in holding a symbolic stone at the conclusion of an "Act of Repentance toward
Healing Relationships with Indigenous Peoples" on April 27 at the 2012 United
Methodist General Conference in Tampa, Fla. A UMNS photo by Mike DuBose. Click on image to enlarge.View more photos.
The United Methodist Church through 2012 General Conference has pledged to work with Cheyenne and Arapaho Tribes in seeking belated justice for an 1864 massacre of 168 defenseless Native Americans in which Methodist leaders in Colorado were complicit.
The adopted resolution authorizes an independent group to "provide full disclosure" of the involvement of Methodists in the Sand Creek Massacre. The local Union army troops who destroyed a Cheyenne and Arapaho village were led by Col. John M. Chivington, a Methodist clergyman, and approved by John Evans, the Colorado territorial governor, who was a prominent Methodist layman. Chivington was not punished or censured by the church.

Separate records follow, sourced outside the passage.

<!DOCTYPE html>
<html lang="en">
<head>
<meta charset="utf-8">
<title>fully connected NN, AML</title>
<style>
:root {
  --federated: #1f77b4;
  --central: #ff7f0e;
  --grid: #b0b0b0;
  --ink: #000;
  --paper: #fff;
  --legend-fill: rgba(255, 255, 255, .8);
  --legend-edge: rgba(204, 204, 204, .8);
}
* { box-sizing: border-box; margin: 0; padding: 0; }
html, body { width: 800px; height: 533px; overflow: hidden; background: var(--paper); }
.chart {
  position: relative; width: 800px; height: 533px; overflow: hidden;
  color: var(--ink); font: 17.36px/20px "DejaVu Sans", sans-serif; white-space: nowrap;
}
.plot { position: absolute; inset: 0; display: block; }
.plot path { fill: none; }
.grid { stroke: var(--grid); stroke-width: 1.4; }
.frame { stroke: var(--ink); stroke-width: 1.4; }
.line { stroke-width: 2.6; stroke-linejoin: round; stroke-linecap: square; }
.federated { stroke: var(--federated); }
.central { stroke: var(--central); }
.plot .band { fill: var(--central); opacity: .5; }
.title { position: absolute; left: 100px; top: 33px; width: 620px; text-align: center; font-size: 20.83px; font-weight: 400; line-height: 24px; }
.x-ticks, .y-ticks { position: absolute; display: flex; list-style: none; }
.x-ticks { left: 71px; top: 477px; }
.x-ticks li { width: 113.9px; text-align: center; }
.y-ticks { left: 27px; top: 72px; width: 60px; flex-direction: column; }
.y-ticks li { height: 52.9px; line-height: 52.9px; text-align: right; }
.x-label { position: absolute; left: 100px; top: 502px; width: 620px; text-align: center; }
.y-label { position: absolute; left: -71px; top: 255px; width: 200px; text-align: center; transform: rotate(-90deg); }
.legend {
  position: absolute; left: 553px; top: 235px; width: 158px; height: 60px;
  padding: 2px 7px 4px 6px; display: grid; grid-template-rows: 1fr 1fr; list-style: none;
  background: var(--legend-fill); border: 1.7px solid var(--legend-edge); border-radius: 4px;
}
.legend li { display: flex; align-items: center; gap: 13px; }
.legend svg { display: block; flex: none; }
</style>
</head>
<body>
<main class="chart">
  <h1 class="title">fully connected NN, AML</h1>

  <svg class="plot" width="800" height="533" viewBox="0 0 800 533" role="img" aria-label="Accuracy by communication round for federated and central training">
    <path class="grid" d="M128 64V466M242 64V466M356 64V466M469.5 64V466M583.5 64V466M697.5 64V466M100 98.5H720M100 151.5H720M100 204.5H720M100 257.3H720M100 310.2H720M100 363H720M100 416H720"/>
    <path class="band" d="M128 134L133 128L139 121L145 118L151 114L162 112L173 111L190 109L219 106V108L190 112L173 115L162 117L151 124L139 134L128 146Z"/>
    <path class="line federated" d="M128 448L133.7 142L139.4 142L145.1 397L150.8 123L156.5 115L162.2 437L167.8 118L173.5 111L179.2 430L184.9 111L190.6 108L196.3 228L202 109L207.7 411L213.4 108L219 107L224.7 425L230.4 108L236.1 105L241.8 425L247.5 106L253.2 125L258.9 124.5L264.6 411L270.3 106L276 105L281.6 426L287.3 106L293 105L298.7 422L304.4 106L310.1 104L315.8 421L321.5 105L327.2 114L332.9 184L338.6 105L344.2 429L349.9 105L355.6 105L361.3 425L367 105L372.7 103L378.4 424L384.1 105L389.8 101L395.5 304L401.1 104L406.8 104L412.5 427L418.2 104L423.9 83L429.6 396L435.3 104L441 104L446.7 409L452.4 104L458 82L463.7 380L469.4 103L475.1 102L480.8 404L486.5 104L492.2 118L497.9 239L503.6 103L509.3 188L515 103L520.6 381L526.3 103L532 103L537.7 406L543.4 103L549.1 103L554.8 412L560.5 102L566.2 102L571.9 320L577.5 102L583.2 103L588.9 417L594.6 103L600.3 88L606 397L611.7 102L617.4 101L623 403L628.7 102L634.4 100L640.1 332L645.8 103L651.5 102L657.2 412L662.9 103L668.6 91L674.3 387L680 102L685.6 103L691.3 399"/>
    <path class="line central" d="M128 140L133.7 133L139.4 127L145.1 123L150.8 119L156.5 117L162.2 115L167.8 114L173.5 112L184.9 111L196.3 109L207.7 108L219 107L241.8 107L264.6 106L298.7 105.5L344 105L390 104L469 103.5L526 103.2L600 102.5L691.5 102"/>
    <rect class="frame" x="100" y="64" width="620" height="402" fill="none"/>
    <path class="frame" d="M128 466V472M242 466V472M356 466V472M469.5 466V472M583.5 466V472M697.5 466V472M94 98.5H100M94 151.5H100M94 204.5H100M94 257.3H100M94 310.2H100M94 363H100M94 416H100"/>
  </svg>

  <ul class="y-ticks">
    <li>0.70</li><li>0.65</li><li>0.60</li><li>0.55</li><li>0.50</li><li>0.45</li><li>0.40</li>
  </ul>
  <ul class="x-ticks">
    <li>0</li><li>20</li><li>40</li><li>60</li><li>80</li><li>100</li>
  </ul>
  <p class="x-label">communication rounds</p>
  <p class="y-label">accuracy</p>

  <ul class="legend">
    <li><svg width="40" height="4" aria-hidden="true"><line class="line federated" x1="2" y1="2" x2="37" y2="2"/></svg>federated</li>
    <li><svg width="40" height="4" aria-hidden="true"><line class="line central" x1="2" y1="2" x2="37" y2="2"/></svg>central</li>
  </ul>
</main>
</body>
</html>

Another action provides for widespread denominational education, repentance and confession regarding past treatment of indigenous people. It asks every congregation to "demonstrate a genuine attitude of repentance."
General Conference put the organization of the Sand Creek study in the hands of the denomination's Council of Bishops and its agency on history and archives. A report will be taken to the 2016 General Conference, which meets every four years to conduct church business.
The action recognized four tribes as representing the Sand Creek cause and said the church will work with them in regard to reparations, repatriation, and research related to the massacre. The four tribes are the Northern Cheyenne of Montana, the Cheyenne and Arapaho Tribes of Oklahoma and the Northern Arapaho of Wyoming.
Three nights earlier, the 2012 General Conference took part in an "Act of Repentance" for past abuse of native and indigenous people, with a special emphasis on Sand Creek. On May 1, this was followed by approval of the resolution, opening a process of confession and healing with regard to relations with indigenous peoples.
The almost 1,000 delegates also said that The United Methodist Church will support and take part in efforts to return to the tribes any artifacts related to Sand Creek. A memorial to the victims and a study center was built in Colorado by the National Park Service several years ago. The United Methodist Church contributed $50,000 to the building of that center.
There was no floor debate on the Sand Creek measure, which passed by a large majority on a show of hands.
*Wright is an information consultant working with the Board of Global Ministries.
News media contact: Tim Tanton, (813) 574-4837 in Tampa, Fla., through May 4; after May 4: (615) 742-5470 in Nashville, Tenn., or [email protected].